* **Dataset entries**
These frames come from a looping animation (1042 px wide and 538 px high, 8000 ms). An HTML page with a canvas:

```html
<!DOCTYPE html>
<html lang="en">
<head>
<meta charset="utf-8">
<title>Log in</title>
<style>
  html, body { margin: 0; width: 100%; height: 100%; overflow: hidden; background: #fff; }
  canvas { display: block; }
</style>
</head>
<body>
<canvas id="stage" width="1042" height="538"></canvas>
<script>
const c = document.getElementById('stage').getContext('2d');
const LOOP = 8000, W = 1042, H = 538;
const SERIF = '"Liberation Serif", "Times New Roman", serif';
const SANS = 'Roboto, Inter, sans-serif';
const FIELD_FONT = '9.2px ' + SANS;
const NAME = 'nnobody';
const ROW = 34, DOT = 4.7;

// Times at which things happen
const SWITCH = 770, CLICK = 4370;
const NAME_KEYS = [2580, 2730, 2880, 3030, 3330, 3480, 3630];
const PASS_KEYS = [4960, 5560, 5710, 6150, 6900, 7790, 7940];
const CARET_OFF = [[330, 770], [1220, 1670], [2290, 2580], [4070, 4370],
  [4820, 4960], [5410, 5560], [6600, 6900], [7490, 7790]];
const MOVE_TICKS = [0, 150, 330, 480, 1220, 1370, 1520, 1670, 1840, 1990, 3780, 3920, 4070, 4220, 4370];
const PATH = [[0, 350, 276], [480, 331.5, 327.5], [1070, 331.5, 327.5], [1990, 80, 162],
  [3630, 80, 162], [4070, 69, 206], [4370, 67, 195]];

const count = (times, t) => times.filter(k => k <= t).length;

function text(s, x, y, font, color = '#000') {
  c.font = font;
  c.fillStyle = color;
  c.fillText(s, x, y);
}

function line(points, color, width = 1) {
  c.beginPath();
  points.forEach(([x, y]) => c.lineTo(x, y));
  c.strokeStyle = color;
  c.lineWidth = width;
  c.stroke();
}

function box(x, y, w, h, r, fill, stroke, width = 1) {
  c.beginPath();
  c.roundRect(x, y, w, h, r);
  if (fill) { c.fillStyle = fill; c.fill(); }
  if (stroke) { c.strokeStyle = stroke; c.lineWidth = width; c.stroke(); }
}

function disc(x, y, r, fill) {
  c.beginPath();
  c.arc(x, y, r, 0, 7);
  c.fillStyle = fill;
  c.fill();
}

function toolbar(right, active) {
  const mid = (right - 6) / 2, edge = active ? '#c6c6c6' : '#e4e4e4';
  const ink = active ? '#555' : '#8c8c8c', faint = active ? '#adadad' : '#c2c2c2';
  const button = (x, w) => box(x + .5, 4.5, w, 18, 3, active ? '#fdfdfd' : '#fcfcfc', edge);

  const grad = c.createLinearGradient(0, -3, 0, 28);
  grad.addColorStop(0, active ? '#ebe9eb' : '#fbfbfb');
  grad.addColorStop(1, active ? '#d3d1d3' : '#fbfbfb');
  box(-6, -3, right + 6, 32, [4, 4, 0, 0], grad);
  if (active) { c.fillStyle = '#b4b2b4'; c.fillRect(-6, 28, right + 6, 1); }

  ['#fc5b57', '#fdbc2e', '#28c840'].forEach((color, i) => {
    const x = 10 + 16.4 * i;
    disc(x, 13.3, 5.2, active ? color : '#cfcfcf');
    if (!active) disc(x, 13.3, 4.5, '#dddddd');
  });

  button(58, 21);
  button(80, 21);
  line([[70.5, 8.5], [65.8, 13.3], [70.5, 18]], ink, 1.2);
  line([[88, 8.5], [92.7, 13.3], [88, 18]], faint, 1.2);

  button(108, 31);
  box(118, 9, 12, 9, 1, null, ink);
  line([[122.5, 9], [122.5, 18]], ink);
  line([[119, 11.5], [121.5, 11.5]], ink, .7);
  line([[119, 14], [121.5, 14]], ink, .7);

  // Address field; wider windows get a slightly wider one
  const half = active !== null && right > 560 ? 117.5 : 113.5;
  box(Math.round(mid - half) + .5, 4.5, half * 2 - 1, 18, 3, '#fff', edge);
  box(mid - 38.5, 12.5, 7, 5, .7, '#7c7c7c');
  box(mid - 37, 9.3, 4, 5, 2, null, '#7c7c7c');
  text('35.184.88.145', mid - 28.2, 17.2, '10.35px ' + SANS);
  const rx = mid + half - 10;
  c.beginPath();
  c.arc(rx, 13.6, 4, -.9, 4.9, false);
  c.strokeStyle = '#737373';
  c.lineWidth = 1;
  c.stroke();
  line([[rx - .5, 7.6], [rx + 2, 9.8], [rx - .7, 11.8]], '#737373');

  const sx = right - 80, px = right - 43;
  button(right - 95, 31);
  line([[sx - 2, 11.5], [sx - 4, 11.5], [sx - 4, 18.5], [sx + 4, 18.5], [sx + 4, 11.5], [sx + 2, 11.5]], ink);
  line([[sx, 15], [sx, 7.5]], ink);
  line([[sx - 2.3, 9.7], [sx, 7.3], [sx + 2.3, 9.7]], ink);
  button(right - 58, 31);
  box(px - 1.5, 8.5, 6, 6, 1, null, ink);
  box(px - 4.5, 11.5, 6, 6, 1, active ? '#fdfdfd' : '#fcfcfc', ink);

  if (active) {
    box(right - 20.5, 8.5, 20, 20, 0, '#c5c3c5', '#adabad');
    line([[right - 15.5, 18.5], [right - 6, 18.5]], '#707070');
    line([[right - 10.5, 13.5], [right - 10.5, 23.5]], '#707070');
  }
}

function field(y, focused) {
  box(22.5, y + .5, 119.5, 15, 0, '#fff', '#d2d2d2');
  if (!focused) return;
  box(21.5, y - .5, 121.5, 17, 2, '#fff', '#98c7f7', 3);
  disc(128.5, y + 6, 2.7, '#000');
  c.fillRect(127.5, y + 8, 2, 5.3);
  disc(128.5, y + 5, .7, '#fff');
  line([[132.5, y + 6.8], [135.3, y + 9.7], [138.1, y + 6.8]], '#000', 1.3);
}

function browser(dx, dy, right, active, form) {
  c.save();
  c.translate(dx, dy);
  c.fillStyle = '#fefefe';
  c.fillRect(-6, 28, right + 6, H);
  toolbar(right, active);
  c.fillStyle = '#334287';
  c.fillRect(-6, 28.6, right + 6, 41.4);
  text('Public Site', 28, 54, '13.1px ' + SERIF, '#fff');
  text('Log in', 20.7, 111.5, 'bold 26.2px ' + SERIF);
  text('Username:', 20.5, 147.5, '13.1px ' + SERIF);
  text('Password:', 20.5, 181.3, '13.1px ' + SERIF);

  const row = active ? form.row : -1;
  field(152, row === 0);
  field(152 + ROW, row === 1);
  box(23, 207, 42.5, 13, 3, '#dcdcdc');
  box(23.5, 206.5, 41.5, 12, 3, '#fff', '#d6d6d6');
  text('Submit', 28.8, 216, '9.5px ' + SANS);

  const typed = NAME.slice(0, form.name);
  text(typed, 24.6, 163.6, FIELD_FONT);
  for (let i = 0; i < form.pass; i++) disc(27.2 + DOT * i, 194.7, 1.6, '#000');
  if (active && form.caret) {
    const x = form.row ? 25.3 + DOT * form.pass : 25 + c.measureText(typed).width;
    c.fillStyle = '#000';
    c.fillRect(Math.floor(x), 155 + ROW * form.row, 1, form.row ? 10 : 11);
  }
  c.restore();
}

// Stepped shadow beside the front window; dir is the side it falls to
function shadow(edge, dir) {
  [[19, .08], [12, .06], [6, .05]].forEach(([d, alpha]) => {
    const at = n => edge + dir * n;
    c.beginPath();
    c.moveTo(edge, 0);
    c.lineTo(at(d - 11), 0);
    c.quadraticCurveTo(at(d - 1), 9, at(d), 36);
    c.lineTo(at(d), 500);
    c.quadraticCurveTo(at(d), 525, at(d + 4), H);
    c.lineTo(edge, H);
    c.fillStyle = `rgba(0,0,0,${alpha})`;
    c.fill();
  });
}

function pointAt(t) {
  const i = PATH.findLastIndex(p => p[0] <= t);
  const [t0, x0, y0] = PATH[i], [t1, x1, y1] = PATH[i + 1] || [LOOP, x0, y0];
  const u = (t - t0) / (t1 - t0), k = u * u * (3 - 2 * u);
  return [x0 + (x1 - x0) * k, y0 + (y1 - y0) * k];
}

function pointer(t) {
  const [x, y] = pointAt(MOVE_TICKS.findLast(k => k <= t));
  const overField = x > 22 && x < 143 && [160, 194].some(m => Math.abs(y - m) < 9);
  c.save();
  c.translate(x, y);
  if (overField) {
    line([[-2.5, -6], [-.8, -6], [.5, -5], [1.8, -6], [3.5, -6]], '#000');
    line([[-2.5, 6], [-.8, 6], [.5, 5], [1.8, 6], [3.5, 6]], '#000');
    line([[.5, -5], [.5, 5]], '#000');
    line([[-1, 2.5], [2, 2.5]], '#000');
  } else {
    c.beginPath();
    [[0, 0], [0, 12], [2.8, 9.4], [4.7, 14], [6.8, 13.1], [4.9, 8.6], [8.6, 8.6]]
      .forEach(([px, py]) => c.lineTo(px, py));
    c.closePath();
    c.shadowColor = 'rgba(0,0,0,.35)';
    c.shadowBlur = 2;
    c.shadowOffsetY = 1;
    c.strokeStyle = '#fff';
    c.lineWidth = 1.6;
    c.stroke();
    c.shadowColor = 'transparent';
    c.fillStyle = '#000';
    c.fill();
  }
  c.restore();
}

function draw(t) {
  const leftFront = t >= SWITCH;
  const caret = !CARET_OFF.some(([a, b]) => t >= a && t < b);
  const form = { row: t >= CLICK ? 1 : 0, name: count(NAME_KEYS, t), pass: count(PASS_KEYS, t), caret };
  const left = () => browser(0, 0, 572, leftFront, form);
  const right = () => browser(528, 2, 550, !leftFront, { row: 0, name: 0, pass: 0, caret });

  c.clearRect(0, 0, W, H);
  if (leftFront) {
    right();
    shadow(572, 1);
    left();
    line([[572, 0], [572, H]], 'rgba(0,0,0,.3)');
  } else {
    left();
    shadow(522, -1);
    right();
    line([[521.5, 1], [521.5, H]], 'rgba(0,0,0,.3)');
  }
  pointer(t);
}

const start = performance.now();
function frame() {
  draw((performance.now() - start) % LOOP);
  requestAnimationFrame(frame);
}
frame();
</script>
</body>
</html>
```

* **Task details**
What is needed here is one number: how many lines of the entries hold the string "Math".

* **Task result**
3